An example, she says, was a task force recommendation that the bar establish an incubator program for new attorneys. After much discussion, it was decided that elements of an incubator, combined with other needs, would be useful to members at any career stage. As a result, the bar now offers programs such as practical skills and fundamentals aimed at newer attorneys, and primers on how to use technology and computing. The bar has also offered temporary meeting/office space for lawyers and introduced an expanded benefits package, including perks such as translation services, call answering, and software.

Communicating with members

Still, at the heart of the continuity effort for these bars, there is member communication. Website updates, e-mails, newsletters, meetings—all have been part of the arsenal in keeping members informed and making them aware of what the future might hold, and how they can play a role. It starts, many bar leaders say, with the makeup of any task force looking ahead: Involving multiple members across multiple generations, interests and areas of the law is key. That, in turn, needs to be followed by communication.

“We have a large volunteer force. We have smart people at our disposal all the time,” Mackey says. “If we’re wondering what the read is, it’s a phone call or email away. 

“Sometimes, it leads to a pilot program. We’re still working off the [2011] recommendations, and using member feedback.”

Welch says a large contributor to the surge in volunteerism since her bar’s report was issued was a dedicated emphasis on enhancing communication efforts to all bar members, making them “aware of at least some part of the report.”

Adds Alder, “We’ve gotten positive feedback. We’ve done our best to get the information out to our members.
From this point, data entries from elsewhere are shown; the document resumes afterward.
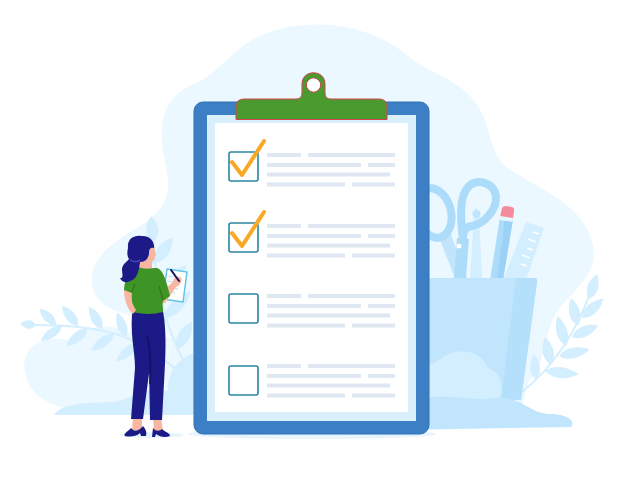
<!DOCTYPE html>
<html lang="en">
<head>
<meta charset="utf-8">
<title>Checklist illustration</title>
<style>
:root {
  --mist: #ebf8ff;
  --sky: #d3eefe;
  --sky-mid: #c0e5fc;
  --sky-deep: #addcfa;
  --board: #3c7fc4;
  --board-edge: #2f72b8;
  --board-inner: #d9effc;
  --paper: #ffffff;
  --line: #dfe7f2;
  --clip: #4a9a30;
  --clip-edge: #d8414f;
  --box: #2a86a3;
  --tick: #f9a825;
  --navy: #1b1a86;
  --navy-dark: #12125f;
  --shirt: #3f9426;
  --shirt-dark: #2f7a1b;
  --skin: #f8b6a0;
  --eraser: #f58a9c;
}
html, body { margin: 0; overflow: hidden; background: #fff; }
svg { display: block; width: 643px; height: 477px; }
.mist { fill: var(--mist); }
.sky { fill: var(--sky); }
.sky-mid { fill: var(--sky-mid); }
.sky-deep { fill: var(--sky-deep); }
.stem { fill: none; stroke: var(--sky); stroke-width: 2; stroke-linecap: round; }
.text-line { fill: none; stroke: var(--line); stroke-width: 4; }
.checkbox { fill: var(--paper); stroke: var(--box); stroke-width: 1.6; }
.tick { fill: none; stroke: var(--tick); stroke-width: 4; stroke-linecap: round; stroke-linejoin: round; }
.navy { fill: var(--navy); }
.skin { fill: var(--skin); }
.shirt { fill: var(--shirt); }
</style>
</head>
<body>
<svg viewBox="0 0 643 477" role="img" aria-label="A woman writing notes beside a giant clipboard with a checklist">
  <defs>
    <path id="leaf" d="M0 0C-8 -6 -8 -17 0 -26C8 -17 8 -6 0 0Z"/>
    <g id="text-block" class="text-line">
      <path d="M267 155H301M308 155H395M267 165H361M368 165H395M267 174.500H390M267 184.500H345M352 184.500H395"/>
    </g>
    <rect id="checkbox" class="checkbox" x="229" y="152" width="29" height="29" rx="2"/>
    <path id="tick" class="tick" d="M232 162L242 175L264 141"/>
  </defs>

  <g id="backdrop">
    <path class="mist" d="M92 283C90 256 116 240 140 226C166 210 172 192 166 166C157 128 160 98 194 84C222 73 232 44 272 31C322 16 376 28 408 56C428 73 450 76 468 94C496 122 484 150 508 168C536 188 586 204 593 246C598 277 570 292 557 312C542 336 548 362 528 382L520 414H180C170 398 184 352 168 334C140 310 96 318 92 283Z"/>
    <path class="mist" d="M26 376C18 350 40 334 68 340C86 326 110 322 128 332L190 340V414H92C60 408 32 402 26 376Z"/>
  </g>

  <g id="ground">
    <path class="sky" d="M54 415C62 402 92 403 112 402C128 402 138 388 160 390L196 396V415Z"/>
    <path class="sky-mid" d="M400 430V405C430 400 470 408 500 402C524 398 530 414 548 414C566 414 576 420 571 427Z"/>
    <ellipse cx="151" cy="435" rx="32" ry="3" fill="#e6f4fd"/>
    <ellipse cx="312" cy="434" rx="124" ry="5" fill="#e6f4fd"/>
  </g>

  <g id="left-foliage" class="sky">
    <g id="low-branch">
      <path class="stem" d="M32 325C72 325 108 328 136 342C158 353 178 372 196 384"/>
      <use href="#leaf" transform="translate(36 325) rotate(-86) scale(.7 .6)"/>
      <use href="#leaf" transform="translate(56 325) rotate(-45) scale(.75 .9)"/>
      <use href="#leaf" transform="translate(78 326) rotate(-38) scale(.8 1)"/>
      <use href="#leaf" transform="translate(102 329) rotate(-30) scale(.8 1)"/>
      <use href="#leaf" transform="translate(126 337) rotate(-20) scale(.8 1)"/>
      <use href="#leaf" transform="translate(62 326) rotate(-125) scale(.75 1)"/>
      <use href="#leaf" transform="translate(88 328) rotate(-130) scale(.8 1.1)"/>
      <use href="#leaf" transform="translate(114 334) rotate(-126) scale(.8 1.1)"/>
      <use href="#leaf" transform="translate(138 343) rotate(-130) scale(.8 1.1)"/>
    </g>
    <g id="tall-branch">
      <path class="stem" d="M153 232C154 278 164 330 192 376"/>
      <use href="#leaf" transform="translate(153 242) rotate(-4)"/>
      <use href="#leaf" transform="translate(155 263) rotate(34) scale(1 1.2)"/>
      <use href="#leaf" transform="translate(159 290) rotate(48) scale(1 1.4)"/>
      <use href="#leaf" transform="translate(165 318) rotate(44) scale(1 1.4)"/>
      <use href="#leaf" transform="translate(155 264) rotate(-44)"/>
      <use href="#leaf" transform="translate(166 322) rotate(-52) scale(1 1.2)"/>
      <use href="#leaf" transform="translate(177 349) rotate(28) scale(1 1.2)"/>
    </g>
    <path d="M170 414C164 384 168 362 196 352V414Z"/>
  </g>

  <g id="right-foliage" class="sky">
    <path class="stem" d="M522 392C552 368 576 334 592 288"/>
    <use href="#leaf" transform="translate(589 299) rotate(18) scale(.9 1)"/>
    <use href="#leaf" transform="translate(582 318) rotate(48) scale(.9 1.1)"/>
    <use href="#leaf" transform="translate(572 337) rotate(66) scale(.9 1.1)"/>
    <use href="#leaf" transform="translate(559 356) rotate(78) scale(.9 1.2)"/>
    <use href="#leaf" transform="translate(545 371) rotate(96) scale(.9 1.3)"/>
    <use href="#leaf" transform="translate(578 326) rotate(-14) scale(.9 1.1)"/>
    <use href="#leaf" transform="translate(566 346) rotate(-16) scale(.9 1.2)"/>
    <use href="#leaf" transform="translate(551 365) rotate(-12) scale(.9 1.1)"/>
    <use href="#leaf" transform="translate(536 380) rotate(-4) scale(.8 1)"/>
  </g>

  <g id="pencil-cup">
    <g id="ruler">
      <path class="sky" d="M526 222L544 228L526 280H503Z"/>
      <path d="M539 234L533 232M536 242L528 239M533 250L527 248M530 258L522 255M527 266L521 264" stroke="#fff" stroke-width="1.500"/>
    </g>
    <g id="compass">
      <path class="sky" d="M474 214L476 206L479 214L482 280H470Z"/>
      <circle class="sky-mid" cx="476.500" cy="214" r="4"/>
    </g>
    <g id="pencil">
      <path d="M500 217L513 219L503 280H490Z" fill="var(--sky-deep)"/>
      <path d="M505 218L513 219L503 280H497Z" fill="#9bd2f6"/>
      <path d="M502 208Q503 206 506 206L512 207Q515 208 514 211L513 219L500 217Z" fill="var(--eraser)"/>
      <path d="M500 216L513 218L512.500 222L499.500 220Z" fill="#e6f5fe"/>
    </g>
    <g id="scissors">
      <path class="sky-mid" d="M440 240L450 232L467 278H455Z"/>
      <path class="sky-deep" d="M457 238L469 239L466 278H454Z"/>
      <g fill="none" stroke="var(--sky-deep)" stroke-width="8">
        <ellipse cx="434" cy="213" rx="17" ry="25" transform="rotate(-14 434 213)"/>
        <path d="M463 241C461 222 458 196 469 186C478 178 494 183 496 196C497 211 483 224 472 226C463 227 463 234 463 241Z"/>
      </g>
      <circle cx="459" cy="246" r="2.500" fill="#fff"/>
    </g>
    <path class="sky-mid" d="M410 278H535Q538 278 537 282L521 400H410Z"/>
    <path d="M516 278H535Q538 278 537 282L521 400H501Z" fill="#b5e0fb"/>
    <path class="sky" d="M420 401V366C431 366 438 361 445 356C463 346 482 353 488 368C500 372 505 386 500 398C494 408 440 406 420 401Z"/>
    <path class="sky-mid" d="M420 427V400C440 392 472 402 498 398C520 396 530 413 548 414C566 414 576 421 571 427Z"/>
  </g>

  <g id="clipboard">
    <rect x="194" y="102" width="235" height="332" rx="9" fill="var(--board)" stroke="var(--board-edge)"/>
    <rect x="207" y="115" width="209" height="306" fill="var(--board-inner)"/>
    <rect x="215" y="123" width="193" height="289" fill="var(--paper)"/>
    <path id="board-clip" fill="var(--clip)" stroke="var(--clip-edge)" fill-rule="evenodd" d="M236 119.500V107Q236 99 244 99H296Q302 99 302 93V84C302 69 325 69 325 84V93Q325 99 331 99H379Q387 99 387 107V119.500ZM313.500 78A7 7 0 1 0 313.500 92A7 7 0 1 0 313.500 78Z"/>
    <circle cx="313.500" cy="85" r="6.500" fill="#fff"/>
  </g>

  <g id="checklist">
    <g id="item-1"><use href="#text-block"/><use href="#checkbox"/><use href="#tick"/></g>
    <g id="item-2" transform="translate(0 71)"><use href="#text-block"/><use href="#checkbox"/><use href="#tick"/></g>
    <g id="item-3" transform="translate(0 142)"><use href="#text-block" y="-1"/><use href="#checkbox"/></g>
    <g id="item-4" transform="translate(0 213)"><use href="#text-block" y="-2"/><use href="#checkbox" y="1"/></g>
  </g>

  <g id="woman">
    <g id="legs">
      <path class="skin" d="M133 417H142L142 430L132 430ZM153 417H161L163 432L154 431Z"/>
      <path class="navy" d="M131 428C135 433 140 430 143 426C146 429 147 433 146 436H141L140 433C136 437 129 437 125 436C123 434 127 432 131 428Z"/>
      <path class="navy" d="M153 428C156 432 160 431 162 429C165 432 170 433 170 436C165 438 160 437 156 434L155 437H152Z"/>
      <path class="navy" d="M133 306L162 306C166 324 166 344 165 364L162 420H150L149 366L146 350L150 366L143 419H131L135 368C135 350 129 332 133 306Z"/>
      <path d="M147 336C151 350 151 366 150 384" fill="none" stroke="var(--navy-dark)" stroke-width="1.500"/>
    </g>
    <g id="notepad">
      <path d="M167 269L187 272L183 302L163 299Z" fill="#fff" stroke="#63c5e6" stroke-width="1.500" stroke-linejoin="round"/>
      <path d="M168 276L181 278M167 281L180 283M167 287L178 289M166 292L175 293" stroke="#bfdcec" stroke-width="1.200"/>
    </g>
    <g id="right-arm">
      <path class="skin" d="M160 293L173 282C173 278 178 275 181 278C183 281 180 285 176 287L165 303L158 304Z"/>
      <path d="M171 270L179 281" stroke="var(--navy-dark)" stroke-width="2" stroke-linecap="round"/>
    </g>
    <path class="skin" d="M139 258H152V270L145 274L137 270Z"/>
    <path class="shirt" d="M138 267C145 270 152 268 157 268C163 270 166 279 170 296L163 301C162 305 163 308 163 312C152 315 141 314 132 312L131 294L124 291C124 281 128 272 138 267Z"/>
    <path d="M131 294L135 284M159 286L163 300" fill="none" stroke="var(--shirt-dark)" stroke-width="1.200"/>
    <path class="skin" d="M124 290L132 293C131 300 132 304 136 310L133 314C127 309 124 299 124 290Z"/>
    <g id="head">
      <path class="skin" d="M145 243C151 241 155 245 155 251C156 254 157 255 155 256C155 261 152 263 147 262L140 256Z"/>
      <path class="navy" d="M128 248C127 239 134 235 141 236C149 235 155 241 154 248C150 247 149 249 149 254C148 259 145 262 140 262C139 269 138 279 130 281C126 284 121 281 120 278C124 278 122 274 122 269C123 263 127 262 129 259C127 256 127 252 128 248Z"/>
      <path d="M130 260C134 262 138 262 140 260" fill="none" stroke="#4543b5" stroke-width="1.500"/>
    </g>
  </g>
</svg>
</body>
</html>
People know we’ve done the work.”

The ultimate hope, Mackey says, is that bar members take a greater role in helping shape their own futures and that of the profession—and that they realize this is a regular necessity.

“Change is going to continue to happen, and sometimes it impacts one area of the law more than the other,” she says. “But we’re in an era where there are a lot of things for a lawyer to consider.”